In stark contrast to its acclaimed NES namesake, this game's soundtrack is often considered to be one of the absolute worst in the entire history of videogaming. This reputation isn't entirely deserved, as Kenji Yamazaki provides some good compositions - the themes for the Air Man, Crash Man and Hard Man stages in particular stand out - which the various fan remixes of the game's soundtrack have demonstrated aptly. The big problem is that they appear to be rendered an octave or two higher than intended, and with overbearing percussion, making it unpleasant to listen to at times. There are also signs that the soundtrack was rushed, as the theme for Quint's stage is a grating five-second loop, and the Dr. Wily stage just re-uses the title screen music. On top of that, the game just uses the Game Boy's PCM channel as a third square wave channel, making it sound like a Master System or Game Gear game (not surprising, as all of Biox's previous games were on those two platforms), and the game's sound driver seems to be flawed, as sound effects can sometimes change the music, and the drums occasionally go off-sync.

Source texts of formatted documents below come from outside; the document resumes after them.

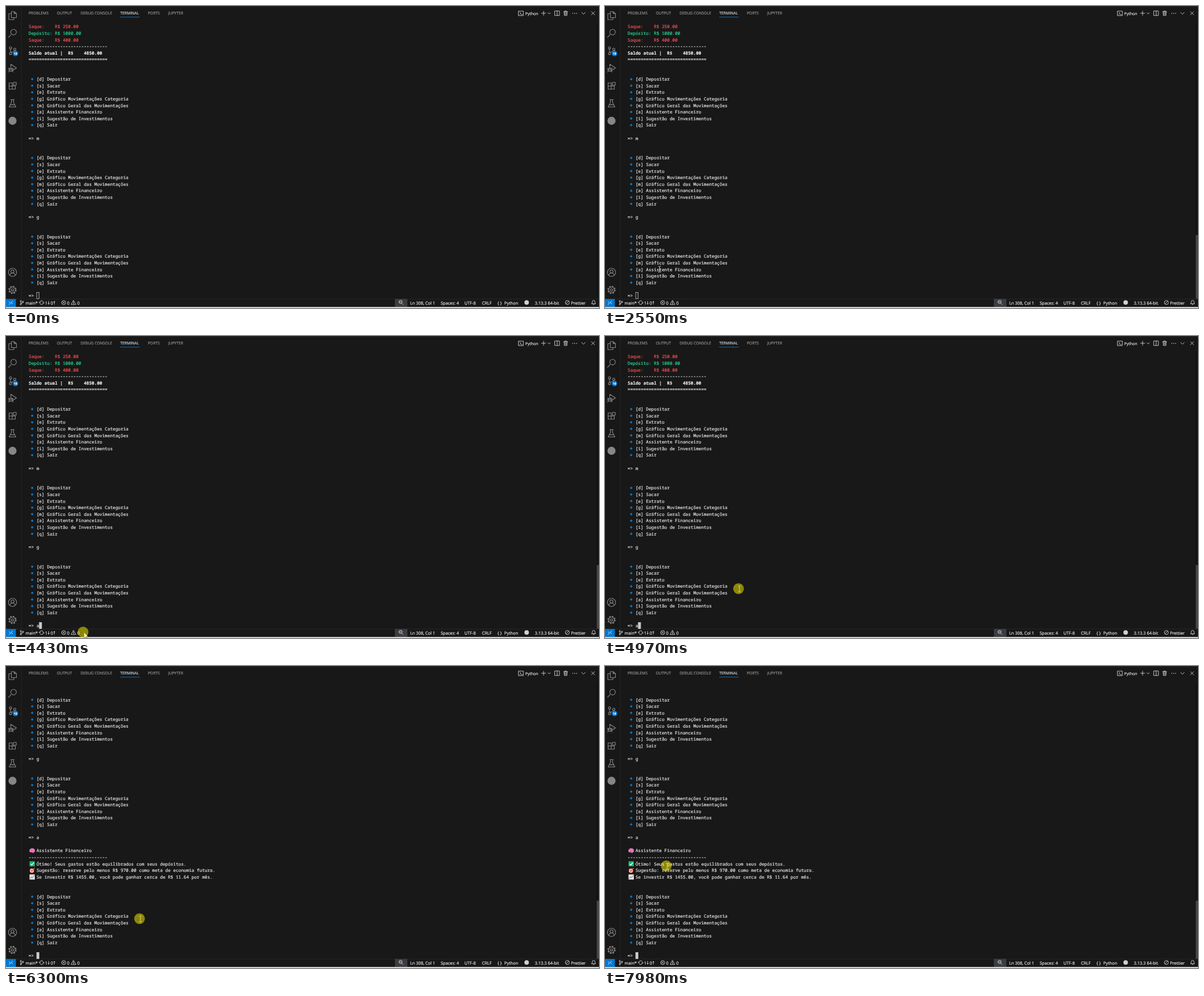
Recreate the animation shown at these times as an HTML page. Size 1049 by 534 pixels, loop 8 s.

```html
<!DOCTYPE html>
<html lang="pt-BR">
<head>
<meta charset="utf-8">
<title>Terminal</title>
<style>
html, body { margin: 0; width: 100%; height: 100%; overflow: hidden; background: #181818; }
svg { display: block; width: 1049px; height: 534px; text-rendering: geometricPrecision; }
text { white-space: pre; fill: currentColor; stroke: currentColor; stroke-width: .2; }
.mono { font: 7.75px "Noto Sans Mono", "DejaVu Sans Mono", monospace; }
.ui { font: 7.45px "Open Sans", "Noto Sans", sans-serif; color: #e4e4e4; }
.tab { font-size: 6.8px; color: #a2a2a2; stroke-width: .1; }
.icon { fill: none; stroke: #8a8a8a; stroke-width: 1.1; stroke-linejoin: round; stroke-linecap: round; }
.small { stroke: #dedede; stroke-width: .85; }
</style>
</head>
<body>
<svg id="stage" viewBox="0 0 1049 534" xmlns="http://www.w3.org/2000/svg"></svg>
<script>
const NS = 'http://www.w3.org/2000/svg';
const LOOP = 8000, COL = 4.65, PITCH = 11.605, LEFT = 40, TOP = 36.5;
const stage = document.getElementById('stage');

function add(parent, tag, attrs = {}, text) {
  const el = document.createElementNS(NS, tag);
  for (const k in attrs) el.setAttribute(k, attrs[k]);
  if (text !== undefined) el.textContent = text;
  parent.appendChild(el);
  return el;
}
const rect = (p, x, y, width, height, fill) => add(p, 'rect', { x, y, width, height, fill });
const path = (p, d, attrs) => add(p, 'path', { d, ...attrs });
const dot = (p, cx, cy, r, fill) => add(p, 'circle', { cx, cy, r, fill });
const label = (x, y, text, cls = 'ui') => add(stage, 'text', { x, y, class: cls }, text);
function icon(x, y, d, small) {
  return path(stage, d, { class: small ? 'icon small' : 'icon', transform: `translate(${x} ${y})` });
}
const ring = r => `M${-r} 0a${r} ${r} 0 1 0 ${2 * r} 0a${r} ${r} 0 1 0 ${-2 * r} 0`;
const show = (el, on) => el.setAttribute('display', on ? 'inline' : 'none');

// ---- window frame
rect(stage, 0, 0, 1049, 534, '#181818');
rect(stage, 0, .6, 1049, .8, '#2f2f2f');
rect(stage, 26.6, 1, .8, 517, '#2b2b2b');
rect(stage, 1045, 29, .8, 489, '#07090c');

// ---- activity bar
icon(11.5, 17, 'M-2 -7H3L7 -3.5V3.5H-2ZM3 -7V-3.5H7M-2 -3.5H-6.5V7H2.5V3.5');
icon(11.5, 48, 'M-2.8 2.8L-7 7.3M-3 -1.8a4.9 4.9 0 1 0 9.8 0a4.9 4.9 0 1 0 -9.8 0');
icon(11.5, 79, 'M-5.5 -5a2 2 0 1 0 4 0a2 2 0 1 0 -4 0M-5.5 5a2 2 0 1 0 4 0a2 2 0 1 0 -4 0M2 -2.5a2 2 0 1 0 4 0a2 2 0 1 0 -4 0M-3.5 -3V3M4 -.5Q4 2 -3 2.6');
icon(11.5, 110, 'M-3 -2V-7L7 -.5L.5 4M-5.5 2.5a2.6 2.9 0 1 0 5.2 0a2.6 2.9 0 1 0 -5.2 0M-7.3 0L-5 1.3M1.4 0L-1 1.3M-7.6 3H-5.5M-.3 3H1.7M-7 6.6L-5 4.6M1.2 6.6L-.9 4.6M-5.4 2H-.4');
icon(11.5, 141, 'M-6 -5H-.5V6H-6ZM-6 .5H5V6H-.5M5 .5V6M1.6 -6H6.6V-1H1.6Z');
icon(11.5, 172, 'M-3 -6.5H3M-1.8 -6.5V-1.5L-6 6.5H6L1.8 -1.5V-6.5M-4 2.6H4');
dot(stage, 11.5, 203, 7.2, '#868686');
icon(11.5, 471, ring(7.3) + 'M-2.7 -1.6a2.7 2.7 0 1 0 5.4 0a2.7 2.7 0 1 0 -5.4 0M-4.8 5.2Q-4 1.3 0 1.3Q4 1.3 4.8 5.2');
icon(11.5, 502, ring(2) + ring(5));
add(stage, 'circle', { cx: 11.5, cy: 502, r: 6.3, fill: 'none', stroke: '#868686', 'stroke-width': 2, 'stroke-dasharray': '2.5 2.448' });
dot(stage, 16.8, 84, 4.8, '#0078d4');
add(stage, 'text', { x: 16.8, y: 86, class: 'ui', 'text-anchor': 'middle', style: 'font-size:5.2px;font-weight:700;color:#fff' }, '18');

// ---- panel header
const tabs = [[40, 'PROBLEMS'], [90, 'OUTPUT'], [132, 'DEBUG CONSOLE'], [202.3, 'TERMINAL'], [251, 'PORTS'], [287, 'JUPYTER']];
for (const [x, name] of tabs) {
  const tab = label(x, 15.4, name, 'ui tab');
  if (name === 'TERMINAL') tab.style.color = '#ececec';
}
rect(stage, 202, 19.2, 34.5, .9, '#0078d4');
icon(911, 13, 'M-4.2 -4H4.2V4H-4.2ZM-2.2 -2L0 0L-2.2 2M.5 2.2H2.4', true);
label(918.5, 15.6, 'Python').style.fontSize = '7px';
icon(951, 12.8, 'M-3.7 0H3.7M0 -3.7V3.7', true);
icon(960.8, 13, 'M-2.2 -1.1L0 1.1L2.2 -1.1', true);
icon(975, 12.8, 'M-4 -4H4V4H-4ZM0 -4V4', true);
icon(990, 12.8, 'M-3.6 -2.7H3.6M-1.2 -2.7V-4H1.2V-2.7M-2.7 -2.7L-2.3 4H2.3L2.7 -2.7M-.9 -1V2.4M.9 -1V2.4', true);
for (const x of [1002.6, 1006, 1009.4]) dot(stage, x, 13, .8, '#dedede');
icon(1021.5, 13, 'M-3.2 -1.6L0 1.6L3.2 -1.6', true);
icon(1038.5, 12.8, 'M-2.8 -2.8L2.8 2.8M2.8 -2.8L-2.8 2.8', true);

// ---- status bar
rect(stage, 0, 517.6, 1049, .8, '#2b2b2b');
rect(stage, 0, 518, 17.5, 14.2, '#0078d4');
rect(stage, 688, 518, 22, 14.2, '#3a3d41');
rect(stage, 0, 532.2, 1049, 1.8, '#e4e0da');
icon(8.5, 524.8, 'M-3 -1.8L-.4 .6L-3 3M3.2 -3L.6 -.6L3.2 1.8', true).style.stroke = '#fff';
icon(28, 524.5, 'M-2.8 -2.8a1.1 1.1 0 1 0 2.2 0a1.1 1.1 0 1 0 -2.2 0M-2.8 3a1.1 1.1 0 1 0 2.2 0a1.1 1.1 0 1 0 -2.2 0M1 -1.4a1.1 1.1 0 1 0 2.2 0a1.1 1.1 0 1 0 -2.2 0M-1.7 -1.7V1.9M2.1 -.3Q2 1.3 -1.6 1.4', true);
icon(63, 524.5, 'M-3.4 .4A3.4 3.4 0 0 1 2.7 -2M3.4 -.4A3.4 3.4 0 0 1 -2.7 2M-4.6 -.8L-3.4 .5L-2.1 -.7M4.6 .8L3.4 -.5L2.1 .7', true);
icon(102, 524.5, ring(3.6) + 'M-1.5 -1.5L1.5 1.5M1.5 -1.5L-1.5 1.5', true);
icon(119.5, 524.3, 'M0 -3.6L4 3.5H-4ZM0 -1.2V1.2M0 2.2V2.4', true);
icon(698.5, 524, 'M1.5 1.5L4 4M-3.3 -.8a2.8 2.8 0 1 0 5.6 0a2.8 2.8 0 1 0 -5.6 0M-1.7 -.8H.7', true);
dot(stage, 921, 524.3, 4, '#d0d0d0');
icon(993, 524.3, ring(3.6) + 'M-2.4 2.4L2.4 -2.4', true);
icon(1039.5, 524.3, 'M-3.5 2.2H3.5L2.5 .7V-1.2A2.5 2.5 0 0 0 -2.5 -1.2V.7ZM-.8 3.6H.8', true);
// arrows of the sync counter
icon(75.5, 524.8, 'M0 -2.6V2.4M-1.4 1L0 2.4L1.4 1', true);
icon(85.5, 524.8, 'M0 2.4V-2.6M-1.4 -1.2L0 -2.6L1.4 -1.2', true);
const status = [[34.5, 'main*'], [69, '1'], [79, '0'], [108, '0'], [126, '0'], [715, 'Ln 308, Col 1'], [769, 'Spaces: 4'],
  [811, 'UTF-8'], [842, 'CRLF'], [869.5, '{ }'], [881.5, 'Python'], [935.5, '3.13.3 64-bit'], [999.5, 'Prettier']];
for (const [x, text] of status) label(x, 527.5, text);

// ---- terminal contents
const WHITE = '#e6e6e6', RED = '#f85050', GREEN = '#25d993';
const menu = ['[d] Depositar', '[s] Sacar', '[e] Extrato', '[g] Gráfico Movimentações Categoria',
  '[m] Gráfico Geral das Movimentações', '[a] Assistente Financeiro', '[i] Sugestão de Investimentos', '[q] Sair']
  .map(text => ({ text, mark: 'bullet' }));
const blank = { text: '' }, rule = { text: '-'.repeat(30) };
const ask = key => ({ text: '=> ' + key });
const block = key => [blank, blank, ...menu, blank, ask(key)];
const lines = [
  { text: 'Saque:    R$ 250.00', color: RED },
  { text: 'Depósito: R$ 1000.00', color: GREEN },
  { text: 'Saque:    R$ 400.00', color: RED },
  rule,
  { text: 'Saldo atual |  R$    4850.00', bold: true },
  { text: '='.repeat(30) },
  ...block('m'), ...block('g'), ...block(''),
  blank,
  { text: 'Assistente Financeiro', mark: 'brain' },
  rule,
  { text: 'Ótimo! Seus gastos estão equilibrados com seus depósitos.', mark: 'check' },
  { text: 'Sugestão: reserve pelo menos R$ 970.00 como meta de economia futura.', mark: 'target' },
  { text: 'Se investir R$ 1455.00, você pode ganhar cerca de R$ 11.64 por mês.', mark: 'chart' },
  ...block('')
];
const ASK_LINE = 41;

const marks = {
  bullet: g => path(g, 'M0 -2.4L2.4 0L0 2.4L-2.4 0Z', { fill: '#1274bd' }),
  brain(g) {
    path(g, 'M-4.8 1Q-5.4 -2 -2.6 -3.6Q0 -5.2 2.8 -3.8Q5.4 -2 4.8 .8Q4.6 2.4 3 2.4Q3 4.4 1 4.2L0 2.6Q-4 3.6 -4.8 1Z', { fill: '#f47cc0' });
    path(g, 'M-3 -1Q-1 -2.5 0 -.5M1 -3Q3 -2.5 2.5 0M-2 1.5Q0 .5 2 1.5', { fill: 'none', stroke: '#c2428f', 'stroke-width': .7 });
  },
  check(g) {
    add(g, 'rect', { x: -4.7, y: -4.5, width: 9.4, height: 9, rx: .8, fill: '#13b877' });
    path(g, 'M-2.8 0L-.8 2.2L3 -2.2', { fill: 'none', stroke: '#fff', 'stroke-width': 1.3 });
  },
  target(g) {
    [[4.1, '#e0443e'], [3.1, '#f4f4f4'], [2, '#e0443e'], [.8, '#fff']].forEach(([r, c]) => dot(g, -.5, .5, r, c));
    path(g, 'M-.4 .4L4.4 -4.2', { stroke: '#b98a56', 'stroke-width': 1.1 });
  },
  chart(g) {
    rect(g, -4.7, -4.5, 9.4, 9, '#e9eef2');
    path(g, 'M-4.7 -1.5H4.7M-4.7 1.5H4.7M-1.6 -4.5V4.5M1.6 -4.5V4.5', { stroke: '#b9c6cf', 'stroke-width': .5 });
    path(g, 'M-4 3L-1.5 0L.4 1.3L4 -3.2', { fill: 'none', stroke: '#d6455d', 'stroke-width': 1 });
  }
};

const screen = add(stage, 'g', { class: 'mono' });
function write(parent, col, text, color = WHITE, weight = 400) {
  return add(parent, 'text', { x: LEFT + col * COL, y: 2.8, color, 'font-weight': weight }, text);
}
const rows = lines.map((line, i) => {
  const g = add(screen, 'g', { transform: `translate(0 ${TOP + i * PITCH})` });
  if (line.mark) marks[line.mark](add(g, 'g', { transform: 'translate(46.3 0)' }));
  if (line.text) write(g, line.mark ? 3 : 0, line.text, line.color, line.bold ? 700 : 400);
  return g;
});
const typed = write(rows[ASK_LINE], 3, 'a');
const caret = add(stage, 'rect', { height: 11, stroke: '#cccccc', 'stroke-width': .8, width: COL - .5 });
const slider = rect(stage, 1045, 405, 4, 112.5, '#464646');

// ---- pointer
const pointer = add(stage, 'g');
const beam = path(pointer, 'M-2.4 -5.3Q0 -5.3 0 -4.3Q0 -5.3 2.4 -5.3M0 -4.5V4.5M-2.4 5.3Q0 5.3 0 4.3Q0 5.3 2.4 5.3',
  { fill: 'none', stroke: '#e8e8e8', 'stroke-width': .8 });
const arrow = path(pointer, 'M0 0V10.5L2.4 8.3L4 12L5.6 11.3L4 7.7H7.3Z', { fill: '#fff', stroke: '#222', 'stroke-width': .6 });
const halo = dot(stage, 0, 0, 9.5, 'rgba(255,245,0,.5)');

// start, end, number of positions, way points
const moves = [
  [190, 870, 11, [[3, 531], [8, 528], [24, 523], [50, 511], [80, 495], [101, 477]]],
  [940, 1620, 11, [[98.5, 465.5], [94, 455], [84, 441], [71, 430], [62, 428]]],
  [1820, 2550, 12, [[60, 428], [56, 432], [60, 446], [77, 458], [96.5, 465.5]]],
  [2610, 3430, 11, [[96.5, 466], [80, 480], [45, 510], [24, 524], [36, 521], [56, 513]]],
  [4020, 4280, 5, [[58, 513.5], [80, 521], [138, 524]]],
  [4570, 4970, 7, [[140, 522], [175, 492], [222, 456], [237.8, 447.3]]],
  [6630, 7390, 12, [[236, 445], [190, 408], [120, 360], [62, 336.2], [32, 341], [26.3, 355]]],
  [7460, 7980, 9, [[28, 357.5], [60, 357], [95, 354.5], [110, 353.8]]]
];

function pointerAt(t) {
  const move = moves.filter(m => m[0] <= t).pop();
  if (!move) return null;
  const [from, to, n, pts] = move;
  const step = Math.floor(Math.min(1, (t - from) / (to - from)) * (n - 1) + .1);
  const u = step / (n - 1) * (pts.length - 1);
  const i = Math.min(Math.floor(u), pts.length - 2), f = u - i;
  return [0, 1].map(k => pts[i][k] + (pts[i + 1][k] - pts[i][k]) * f);
}

// from, first line shown, last line, caret column, slider top
const views = [
  [0, 0, 41, 3, 405],
  [4430, 0, 41, 4, 405],
  [5890, 1, 41, 0, 406],
  [6300, 18, 59, 3, 415]
];
let current = null;

function setView(view) {
  const [from, first, last, col, top] = current = view;
  screen.setAttribute('transform', `translate(0 ${-first * PITCH})`);
  rows.forEach((row, i) => show(row, i >= first && i <= last));
  show(typed, from > 0);
  caret.setAttribute('x', LEFT + col * COL + .3);
  caret.setAttribute('y', 506.5);
  slider.setAttribute('y', top);
  slider.setAttribute('height', 517.5 - top);
}

function draw(t) {
  const view = views.filter(v => v[0] <= t).pop();
  if (view !== current) setView(view);
  caret.setAttribute('fill', t < 4020 ? 'none' : '#cccccc');
  slider.setAttribute('opacity', Math.max(0, Math.min(1, (t - 460) / 120)));
  const at = pointerAt(t);
  show(pointer, at);
  show(halo, at && t >= 3820);
  if (!at) return;
  const [x, y] = at, outside = x < 27 || y > 518;
  pointer.setAttribute('transform', `translate(${x} ${y})`);
  show(beam, !outside);
  show(arrow, outside);
  halo.setAttribute('cx', x - 1.6);
  halo.setAttribute('cy', y - .5);
}

const start = performance.now();
function tick() {
  draw((performance.now() - start) % LOOP);
  requestAnimationFrame(tick);
}
tick();
</script>
</body>
</html>
```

Unlike most of the other Game Boy outings, this game uses original themes for the most part, though a couple of Yasuaki Fujita's tracks from the NES Mega Man III are re-used here; the first is the "Get a Weapon" theme, which is rendered faithfully enough (though an octave higher for some reason), and the second is the "Password" theme, which is heavily re-arranged and barely recognisable. This game's Top Man theme also sounds oddly like the NES Needle Man theme at points, suggesting that Yamazaki may have started out intending to adapt the NES soundtracks, but ended up not having the time to do so and so produced an original soundtrack.
- Ripper: Unknown
- Recorder: OlfinBedwere
- Game Credits:
(Source: Kenji's website ; game lacks credits.)
Kenji Yamazaki's website lists him as the composer for this game. A former Biox employee has said that Hiroto Nakamura supplied them with the sound drivers they used for most of their 8-bit titles. Kenji has also said that Nakamura was the sound programmer he usually worked with, so he almost certainly handled sound programming for this game.